LAW: You call yourself one of the last defenders of the American Republic against the American Empire. Do you have any allies left? I mean, we really don't have a credible opposition in this country, do we?

Vidal: I sometimes feel like I am the last defender of the republic. There are plenty of legal minds who defend the Bill of Rights, but they don't seem very vigorous. I mean, after 9/11 there was silence as one after another of these draconian, really totalitarian laws were put in place.

LAW: So what's the way out of this? Back in the '80s you used to call for a new sort of populist constitutional convention. Do you still believe that's the fix?

Vidal: Well, it's the least bloody. Because there will be trouble, and big trouble. The loons got together to get a balanced-budget amendment, and they got a majority of states to agree to a constitutional convention. Senator Sam Ervin, now dead, researched what would happen in such a convention, and apparently everything would be up for grabs. Once we the people are assembled, as the Constitution requires, we can do anything, we can throw out the whole executive, the judiciary, the Congress. We can put in a Tibetan lama. Or turn the country into one big Scientological clearing center.

And the liberals, of course, are the slowest and the stupidest, because they do not understand their interests. The right wing are the bad guys, but they know what they want -- everybody else's money. And they know they don't like blacks and they don't like minorities. And they like to screw everyone along the way.

But once you know what you want, you are in a stronger position than those who can only say, "Oh no, you mustn't do that." That we must have free speech. Free speech for what? To agree with The New York Times?

The liberals always say, "Oh my, if there is a constitutional convention, they will take away the Bill of Rights." But they have already done it! It is gone. Hardly any of it is left. So if they, the famous "they," would prove to be a majority of the American people and did not want a Bill of Rights, then I say, let's just get it over with. Let's just throw it out the window. If you don't want it, you won't have it.

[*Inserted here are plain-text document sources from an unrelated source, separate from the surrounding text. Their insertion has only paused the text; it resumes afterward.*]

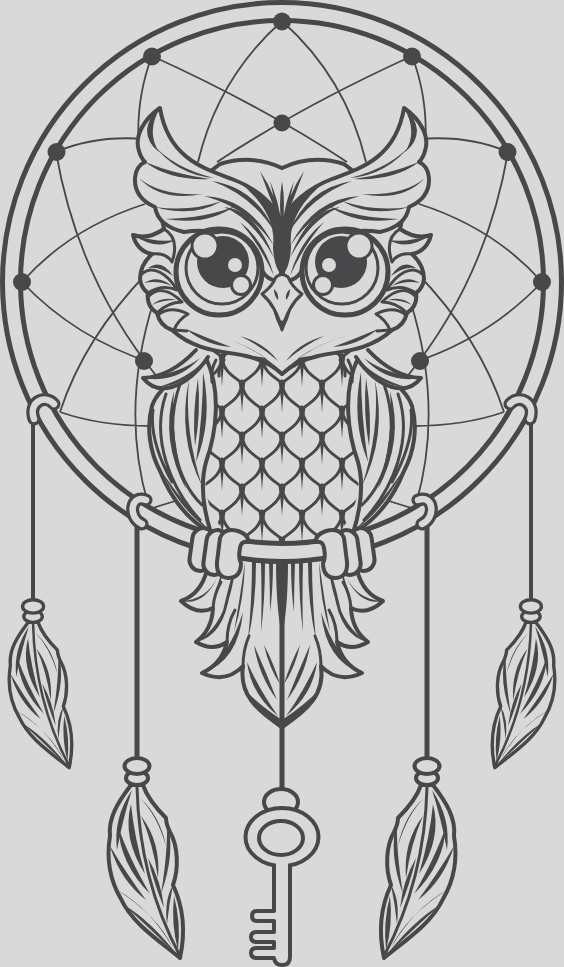
<!DOCTYPE html>
<html lang="en">
<head>
<meta charset="utf-8">
<title>Owl dreamcatcher</title>
<style>
:root { --paper: #d9d9d9; --ink: #48484a; }
html, body { margin: 0; background: var(--paper); overflow: hidden; }
svg { display: block; width: 564px; height: 967px; }
.shape { fill: var(--paper); stroke: var(--ink); stroke-width: 4; stroke-linejoin: round; stroke-linecap: round; }
.line { fill: none; stroke: var(--ink); stroke-width: 3; stroke-linecap: round; stroke-linejoin: round; }
.web { fill: none; stroke: var(--ink); stroke-width: 1.8; }
.ink { fill: var(--ink); }
.paper { fill: var(--paper); }
.cord { stroke: var(--ink); stroke-width: 5; }
.band { fill: none; stroke: var(--ink); }
.band-light { fill: none; stroke: var(--paper); }
.eye-rim { stroke-width: 5; }
.glint { stroke-width: 3; }
</style>
</head>
<body>
<svg viewBox="0 0 564 967" role="img" aria-label="Owl perched on a dreamcatcher ring with feathers and a hanging key">
<defs>
  <g id="scale">
    <path class="line" d="M-20 -27C-20 -11 -9 -6 0 1C9 -6 20 -11 20 -27"/>
    <path class="ink" d="M-4 -3Q0 1 4 -3Q1 12 0 31Q-1 12 -4 -3Z"/>
  </g>
  <g id="row-wide"><use href="#scale" x="222"/><use href="#scale" x="262"/><use href="#scale" x="302"/><use href="#scale" x="342"/></g>
  <g id="row-centre"><use href="#scale" x="202"/><use href="#scale" x="242"/><use href="#scale" x="282"/><use href="#scale" x="322"/><use href="#scale" x="362"/></g>
  <clipPath id="chest"><path d="M206 350H358C346 390 350 430 358 470C362 505 345 530 325 546H239C219 530 202 505 206 470C214 430 218 390 206 350Z"/></clipPath>

  <g id="feather">
    <path class="shape" d="M131 785C118 802 108 818 110 836C106 860 111 882 121 899C132 923 158 940 180 958C186 930 183 906 173 885C179 868 178 846 170 832Q166 824 166 818C156 808 147 797 143 785Z"/>
    <path class="line" d="M137 787C138 830 146 892 180 956"/>
    <g class="ink">
      <path d="M132 790Q113 818 117 850Q123 818 132 790Z"/>
      <path d="M110 846Q120 880 146 900Q126 873 110 846Z"/>
      <path d="M118 826Q120 864 150 894Q128 856 118 826Z"/>
      <path d="M131 804Q122 838 145 874Q134 836 131 804Z"/>
      <path d="M117 890Q150 908 173 948Q158 916 117 890Z"/>
      <path d="M124 905Q150 920 180 958Q158 936 124 905Z"/>
      <path d="M140 798Q160 816 166 846Q157 815 140 798Z"/>
      <path d="M141 816Q161 842 158 878Q153 843 141 816Z"/>
      <path d="M167 822Q176 852 161 894Q168 850 167 822Z"/>
      <path d="M173 885Q164 900 167 924Q169 904 173 885Z"/>
      <path d="M174 896Q181 922 178 950Q171 925 174 896Z"/>
      <path d="M148 858Q161 880 164 908Q154 884 148 858Z"/>
    </g>
    <ellipse class="shape" cx="137" cy="778" rx="11" ry="7"/>
    <ellipse class="shape" cx="137" cy="766" rx="12.5" ry="8"/>
  </g>

  <g id="web-half">
    <path class="web" d="M282 21Q218 78 198 162M152 56Q262 106 347 162M152 56Q135 100 139 152M56 152Q95 135 145 139M56 152Q78 280 158 378M22 282Q70 228 145 204M22 282Q75 338 152 363M60 412Q84 338 148 272M60 412Q100 426 152 426M154 300Q120 408 148 504M146 510L188 497"/>
    <circle class="ink" cx="144" cy="361" r="9"/>
  </g>

  <g id="tail-half">
    <path class="shape" d="M282 727C256 710 239 694 243 666Q226 684 202 673Q222 664 227 642Q213 652 196 642Q212 630 213 608Q197 616 181 601Q201 594 207 570L214 552H282"/>
    <path class="line" d="M243 666Q243 650 249 636M227 642Q227 624 235 610M213 608Q214 594 221 582"/>
    <g class="ink">
      <path d="M181 601Q204 606 217 578Q206 600 181 601Z"/>
      <path d="M196 642Q224 636 230 592Q219 630 196 642Z"/>
      <path d="M202 673Q238 662 243 612Q229 657 202 673Z"/>
      <path d="M226 562Q222 580 214 598Q219 578 226 562Z"/>
      <path d="M236 562Q234 590 221 620Q228 587 236 562Z"/>
      <path d="M245 562Q244 600 234 632Q240 598 245 562Z"/>
      <path d="M252 562H256Q256 605 248 640Q252 600 252 562Z"/>
      <path d="M261 562H265Q265 600 261 632Q262 600 261 562Z"/>
      <path d="M269 562H273Q273 590 270 612Q270 590 269 562Z"/>
      <path d="M247 662Q251 694 278 716Q260 691 247 662Z"/>
      <path d="M254 645Q259 676 277 700Q266 672 254 645Z"/>
      <path d="M264 645Q269 668 280 684Q274 664 264 645Z"/>
      <path d="M243 688Q256 710 282 730V720Q258 704 243 688Z"/>
    </g>
  </g>

  <g id="wing">
    <path class="shape" d="M190 362C180 376 158 388 152 406C146 428 150 452 160 471C170 496 186 519 211 533C203 508 200 484 206 462C216 434 222 392 206 358Z"/>
    <path class="line" d="M153 410Q149 440 172 482M166 394C150 440 172 490 200 520M180 384C164 430 176 480 202 505"/>
    <g class="ink">
      <path d="M203 372Q213 420 196 462Q203 415 203 372Z"/>
      <path d="M174 391Q160 440 186 489Q170 438 174 391Z"/>
      <path d="M189 380Q177 436 202 486Q184 430 189 380Z"/>
      <path d="M198 378Q192 416 195 446Q201 413 198 378Z"/>
      <path d="M162 472Q180 509 209 530Q183 503 162 472Z"/>
    </g>
    <path class="shape" d="M196 350C181 366 163 377 143 378Q154 392 172 387Q192 381 208 357"/>
    <path class="ink" d="M143 378Q177 384 200 358Q179 374 143 378ZM158 387Q186 386 205 360Q187 379 158 387Z"/>
    <path class="line" d="M216 360Q210 371 212 382M224 360Q218 368 219 376"/>
  </g>

  <g id="face-half">
    <path class="shape" d="M282 168Q252 154 220 164L160 210L164 229Q148 240 133 235Q137 251 152 254Q140 265 140 279Q141 288 148 293Q146 306 157 313Q160 326 172 330C196 352 225 351 246 356Q268 361 282 374"/>
    <path class="line" d="M164 229Q180 238 172 262Q166 252 152 254M142 274C152 264 168 274 177 290Q162 284 148 293M149 296C158 287 170 290 182 302Q168 302 157 313M158 315Q170 305 188 314Q178 320 174 330L187 331"/>
    <g class="ink">
      <path d="M133 235Q157 251 175 240Q158 243 133 235Z"/>
      <path d="M148 268Q162 258 173 276Q160 266 148 268Z"/>
      <path d="M144 283Q158 274 172 286Q158 280 144 283Z"/>
      <path d="M152 305Q162 296 176 300Q162 300 152 305Z"/>
      <path d="M186 329Q205 345 231 347Q207 338 186 329Z"/>
      <path d="M215 335Q253 345 282 372V376Q270 363 246 356Q262 356 267 359Q245 343 215 335Z"/>
      <path d="M240 336Q265 343 278 361Q261 346 240 336Z"/>
    </g>
  </g>

  <g id="brow-half">
    <path class="shape" d="M160 108C144 119 134 136 139 151Q141 158 145 162Q136 166 135 178Q134 198 155 207Q158 226 184 232C218 227 246 236 263 272Q270 283 281 279V222C276 205 256 188 232 179C202 168 168 157 160 108Z"/>
    <g class="ink">
      <path d="M160 108Q146 132 159 152Q147 143 147 130Q148 118 160 108Z"/>
      <path d="M145 162Q174 174 210 179Q170 181 145 162Z"/>
      <path d="M151 142Q171 167 214 178Q176 175 151 142Z"/>
      <path d="M139 178Q160 196 203 194Q161 202 139 178Z"/>
      <path d="M155 207Q190 212 222 201Q193 218 155 207Z"/>
      <path d="M165 219Q207 218 235 206Q207 226 165 219Z"/>
      <path d="M212 181Q257 188 276 234Q253 196 212 181Z"/>
      <path d="M204 196Q250 198 274 246Q249 208 204 196Z"/>
      <path d="M224 207Q256 210 274 258Q254 220 224 207Z"/>
      <path d="M238 181Q271 193 282 222V276Q274 268 273 247Q277 212 238 181Z"/>
      <path d="M240 222Q264 240 274 276Q260 245 240 222Z"/>
      <path d="M260 171Q277 196 280 222Q269 196 260 171ZM270 181Q279 202 281 222Q274 202 270 181ZM282 181V230Q278 205 282 181Z"/>
    </g>
  </g>

  <g id="eye">
    <circle class="shape eye-rim" cx="219" cy="272" r="43"/>
    <circle class="line" cx="222" cy="268" r="36"/>
    <circle class="ink" cx="223" cy="262" r="26"/>
    <circle class="shape glint" cx="205" cy="246" r="13"/>
    <circle class="paper" cx="235" cy="265" r="7"/>
    <circle class="shape glint" cx="241" cy="285" r="9.5"/>
  </g>

  <g id="toes">
    <rect class="shape" x="191" y="528" width="22" height="43" rx="11" transform="rotate(8 202 549)"/>
    <rect class="shape" x="205" y="530" width="22" height="45" rx="11" transform="rotate(8 216 552)"/>
    <path class="shape" d="M220 538Q224 527 238 531Q249 535 248 542Q241 541 240 548Q238 558 241 563Q241 578 228 578Q216 577 217 562Z"/>
  </g>

  <g id="hangings">
    <path class="cord" d="M137 524V760"/>
    <use href="#feather"/>
    <path class="cord" style="stroke-width:4" d="M33 420V602"/>
    <use href="#feather" transform="translate(-82 -37) scale(.84)"/>
    <g id="bindings" stroke-linecap="round">
      <path class="band" stroke-width="13" d="M54 404C45 394 28 402 34 419M146 500C130 494 128 518 142 524"/>
      <path class="band-light" stroke-width="6.5" d="M54 404C45 394 28 402 34 419M146 500C130 494 128 518 142 524"/>
    </g>
  </g>
</defs>

<rect class="paper" width="564" height="967"/>

<g id="web">
  <use href="#web-half"/>
  <use href="#web-half" transform="matrix(-1 0 0 1 564 0)"/>
  <circle class="ink" cx="282" cy="123" r="8.5"/>
</g>

<g id="tail">
  <use href="#tail-half"/>
  <use href="#tail-half" transform="matrix(-1 0 0 1 564 0)"/>
  <path class="cord" d="M282 560V790"/>
  <path class="ink" d="M276 560H288Q288 600 284 625H280Q276 600 276 560Z"/>
</g>

<g id="body" clip-path="url(#chest)">
  <rect class="paper" x="200" y="350" width="164" height="200"/>
  <use href="#row-wide" y="356"/>
  <use href="#row-centre" y="382"/>
  <use href="#row-wide" y="408"/>
  <use href="#row-centre" y="434"/>
  <use href="#row-wide" y="460"/>
  <use href="#row-centre" y="486"/>
  <use href="#row-wide" y="512"/>
  <use href="#row-centre" y="538"/>
</g>
<g id="wings">
  <use href="#wing"/>
  <use href="#wing" transform="matrix(-1 0 0 1 564 0)"/>
</g>

<g id="ring">
  <circle class="band" cx="282" cy="282" r="270.5" stroke-width="23"/>
  <circle class="band-light" cx="282" cy="282" r="270.5" stroke-width="13"/>
  <g class="ink">
    <circle cx="282" cy="21.5" r="9"/>
    <circle cx="152" cy="56.5" r="9"/><circle cx="412" cy="56.5" r="9"/>
    <circle cx="56.5" cy="152" r="9"/><circle cx="507.5" cy="152" r="9"/>
    <circle cx="22" cy="282" r="9"/><circle cx="542" cy="282" r="9"/>
  </g>
</g>

<g id="feet">
  <use href="#toes"/>
  <use href="#toes" transform="matrix(-1 0 0 1 564 0)"/>
</g>

<g id="head">
  <use href="#face-half"/>
  <use href="#face-half" transform="matrix(-1 0 0 1 564 0)"/>
  <use href="#brow-half"/>
  <use href="#brow-half" transform="matrix(-1 0 0 1 564 0)"/>
  <use href="#eye"/>
  <use href="#eye" transform="matrix(-1 0 0 1 564 0)"/>
  <g id="beak">
    <path class="shape" style="stroke-width:3" d="M282 330Q276 306 262 294Q272 287 276 277Q282 272 288 277Q292 287 302 294Q288 306 282 330Z"/>
    <path class="ink" d="M282 331Q274 318 273 307Q279 320 282 321Q285 320 291 307Q290 318 282 331ZM274 289Q279 293 278 300Q274 296 274 289ZM290 289Q285 293 286 300Q290 296 290 289Z"/>
  </g>
</g>

<use href="#hangings"/>
<use href="#hangings" transform="matrix(-1 0 0 1 564 0)"/>

<g id="key">
  <ellipse class="shape" cx="281" cy="802" rx="17" ry="13"/>
  <path class="shape" d="M274 858V911H257Q252 911 252 916Q252 921 257 921H274V932H257Q251 932 251 937Q251 942 257 942H274V948H257Q251 948 251 953Q251 958 257 958H274Q275 965 282 965Q290 965 290 957V858Z"/>
  <ellipse class="shape" cx="282" cy="837" rx="36.5" ry="29"/>
  <ellipse class="shape" cx="281" cy="838" rx="22" ry="17"/>
  <path class="paper" d="M276 860H288V872H276Z"/>
</g>
</svg>
</body>
</html>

This article is reposted without permission; if someone with a legal stance objects to this; contact me. I would like to obtain permission, but felt the material in question was too timely to await a decision.